Polenta, an often-overlooked Italian staple
Pizza and pasta may grab all the headlines when it comes to Italian cuisine, but there’s a third dish beginning with ‘p’ that deserves just as much attention – polenta.
Like many Italian staples, its roots are in the hands of creative peasants, who devised many clever recipes and dishes, designed to make a little go a long way, without sacrificing flavor.
Polenta is a simple dish, made only from cereal (most commonly corn) and water. Thankfully, farming techniques have improved greatly since Roman times, and the husky biscuits and porridge the Romans ‘enjoyed’, along with the buckwheat and maize varieties 15th and 16th century Italians ate, are a thing of the past. Today, made with coarse corn flour or cornmeal, polenta is smoother, and richer tasting.
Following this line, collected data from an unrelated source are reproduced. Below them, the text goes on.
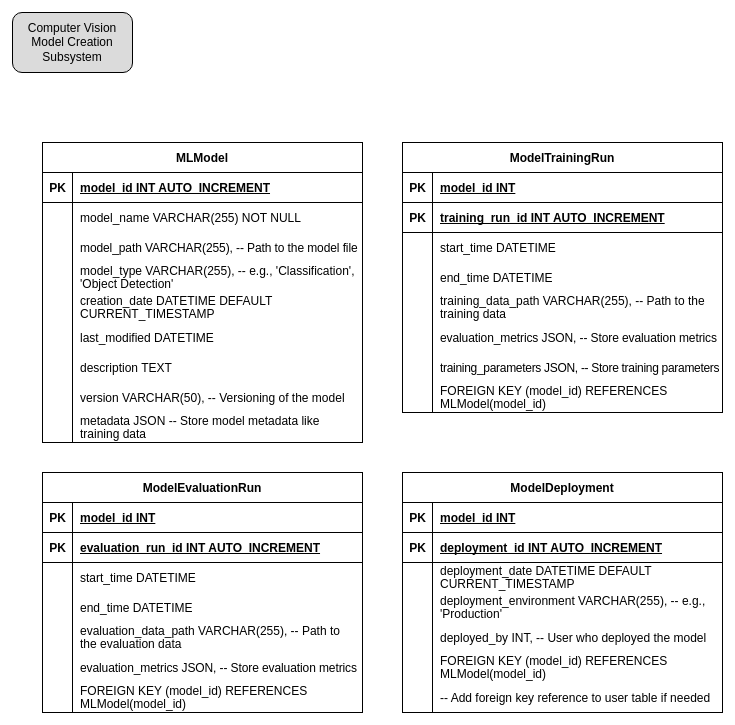
<!DOCTYPE html>
<html lang="en">
<head>
<meta charset="utf-8">
<title>Computer Vision Model Creation Subsystem</title>
<style>
:root {
  --ink: #000;
  --paper: #fff;
  --badge: #dbdbdb;
  --row: 30px;
}
*, *::before { box-sizing: border-box; margin: 0; padding: 0; }
body {
  width: 735px;
  height: 725px;
  overflow: hidden;
  padding: 12px;
  background: var(--paper);
  color: var(--ink);
  font: 12px/14.4px "Liberation Sans", Arial, sans-serif;
}
.subsystem {
  display: flex;
  align-items: center;
  justify-content: center;
  width: 121px;
  height: 61px;
  padding-right: 1px;
  border: 1px solid var(--ink);
  border-radius: 10px;
  background: var(--badge);
  font-size: 12px;
  font-weight: 400;
  text-align: center;
}
.schema {
  display: grid;
  grid-template-columns: 321px 321px;
  grid-template-rows: 301px 241px;
  gap: 29px 39px;
  align-items: start;
  margin: 69px 0 0 30px;
}
.entity {
  border: 1px solid var(--ink);
  overflow: hidden;
}
.entity h2 {
  height: var(--row);
  padding-right: 1px;
  border-bottom: 1px solid var(--ink);
  font-size: 12px;
  line-height: 30px;
  text-align: center;
}
.entity ul {
  list-style: none;
  margin-bottom: -1px;
}
.entity li {
  position: relative;
  height: var(--row);
  padding-left: 37px;
  line-height: 30px;
  white-space: nowrap;
}
.entity li::before {
  content: "";
  position: absolute;
  left: 0;
  top: 0;
  bottom: 0;
  width: 30px;
  border-right: 1px solid var(--ink);
  letter-spacing: 0;
  text-align: center;
}
.entity .key {
  border-bottom: 1px solid var(--ink);
  font-weight: 700;
  text-decoration: underline;
  text-decoration-skip-ink: none;
}
.entity .key::before { content: "PK"; }
.entity .two-line {
  padding-top: 2px;
  padding-right: 3px;
  line-height: 13px;
  white-space: normal;
}
.entity .snug { letter-spacing: -0.1px; }
.entity .tight { letter-spacing: -0.3px; }
</style>
</head>
<body>
<h1 class="subsystem">Computer Vision<br>Model Creation<br>Subsystem</h1>
<main class="schema">
  <section class="entity">
    <h2>MLModel</h2>
    <ul>
      <li class="key">model_id INT AUTO_INCREMENT</li>
      <li>model_name VARCHAR(255) NOT NULL</li>
      <li class="snug">model_path VARCHAR(255), -- Path to the model file</li>
      <li class="two-line">model_type VARCHAR(255), -- e.g., 'Classification', 'Object Detection'</li>
      <li class="two-line">creation_date DATETIME DEFAULT CURRENT_TIMESTAMP</li>
      <li>last_modified DATETIME</li>
      <li>description TEXT</li>
      <li>version VARCHAR(50), -- Versioning of the model</li>
      <li class="two-line">metadata JSON -- Store model metadata like training data</li>
    </ul>
  </section>
  <section class="entity">
    <h2>ModelTrainingRun</h2>
    <ul>
      <li class="key">model_id INT</li>
      <li class="key">training_run_id INT AUTO_INCREMENT</li>
      <li>start_time DATETIME</li>
      <li>end_time DATETIME</li>
      <li class="two-line">training_data_path VARCHAR(255), -- Path to the training data</li>
      <li class="snug">evaluation_metrics JSON, -- Store evaluation metrics</li>
      <li class="tight">training_parameters JSON, -- Store training parameters</li>
      <li class="two-line">FOREIGN KEY (model_id) REFERENCES MLModel(model_id)</li>
    </ul>
  </section>
  <section class="entity">
    <h2>ModelEvaluationRun</h2>
    <ul>
      <li class="key">model_id INT</li>
      <li class="key">evaluation_run_id INT AUTO_INCREMENT</li>
      <li>start_time DATETIME</li>
      <li>end_time DATETIME</li>
      <li class="two-line">evaluation_data_path VARCHAR(255), -- Path to the evaluation data</li>
      <li class="snug">evaluation_metrics JSON, -- Store evaluation metrics</li>
      <li class="two-line">FOREIGN KEY (model_id) REFERENCES MLModel(model_id)</li>
    </ul>
  </section>
  <section class="entity">
    <h2>ModelDeployment</h2>
    <ul>
      <li class="key">model_id INT</li>
      <li class="key">deployment_id INT AUTO_INCREMENT</li>
      <li class="two-line">deployment_date DATETIME DEFAULT CURRENT_TIMESTAMP</li>
      <li class="two-line">deployment_environment VARCHAR(255), -- e.g., 'Production'</li>
      <li>deployed_by INT, -- User who deployed the model</li>
      <li class="two-line">FOREIGN KEY (model_id) REFERENCES MLModel(model_id)</li>
      <li>-- Add foreign key reference to user table if needed</li>
    </ul>
  </section>
</main>
</body>
</html>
Perhaps one of the reasons polenta has never quite achieved the success of pasta and pizza internationally is the comparative trickiness of preparing it. While pasta can pretty much be left to cook once made and in the pan, and pizza takes care of itself once in the oven, polenta needs constant stirring and attention to stop it sticking to the pot and burning. It may ruin its chances in many restaurants, but for authentic Italian cooks, polenta really is a labor of love, and one worth tracking down in the region.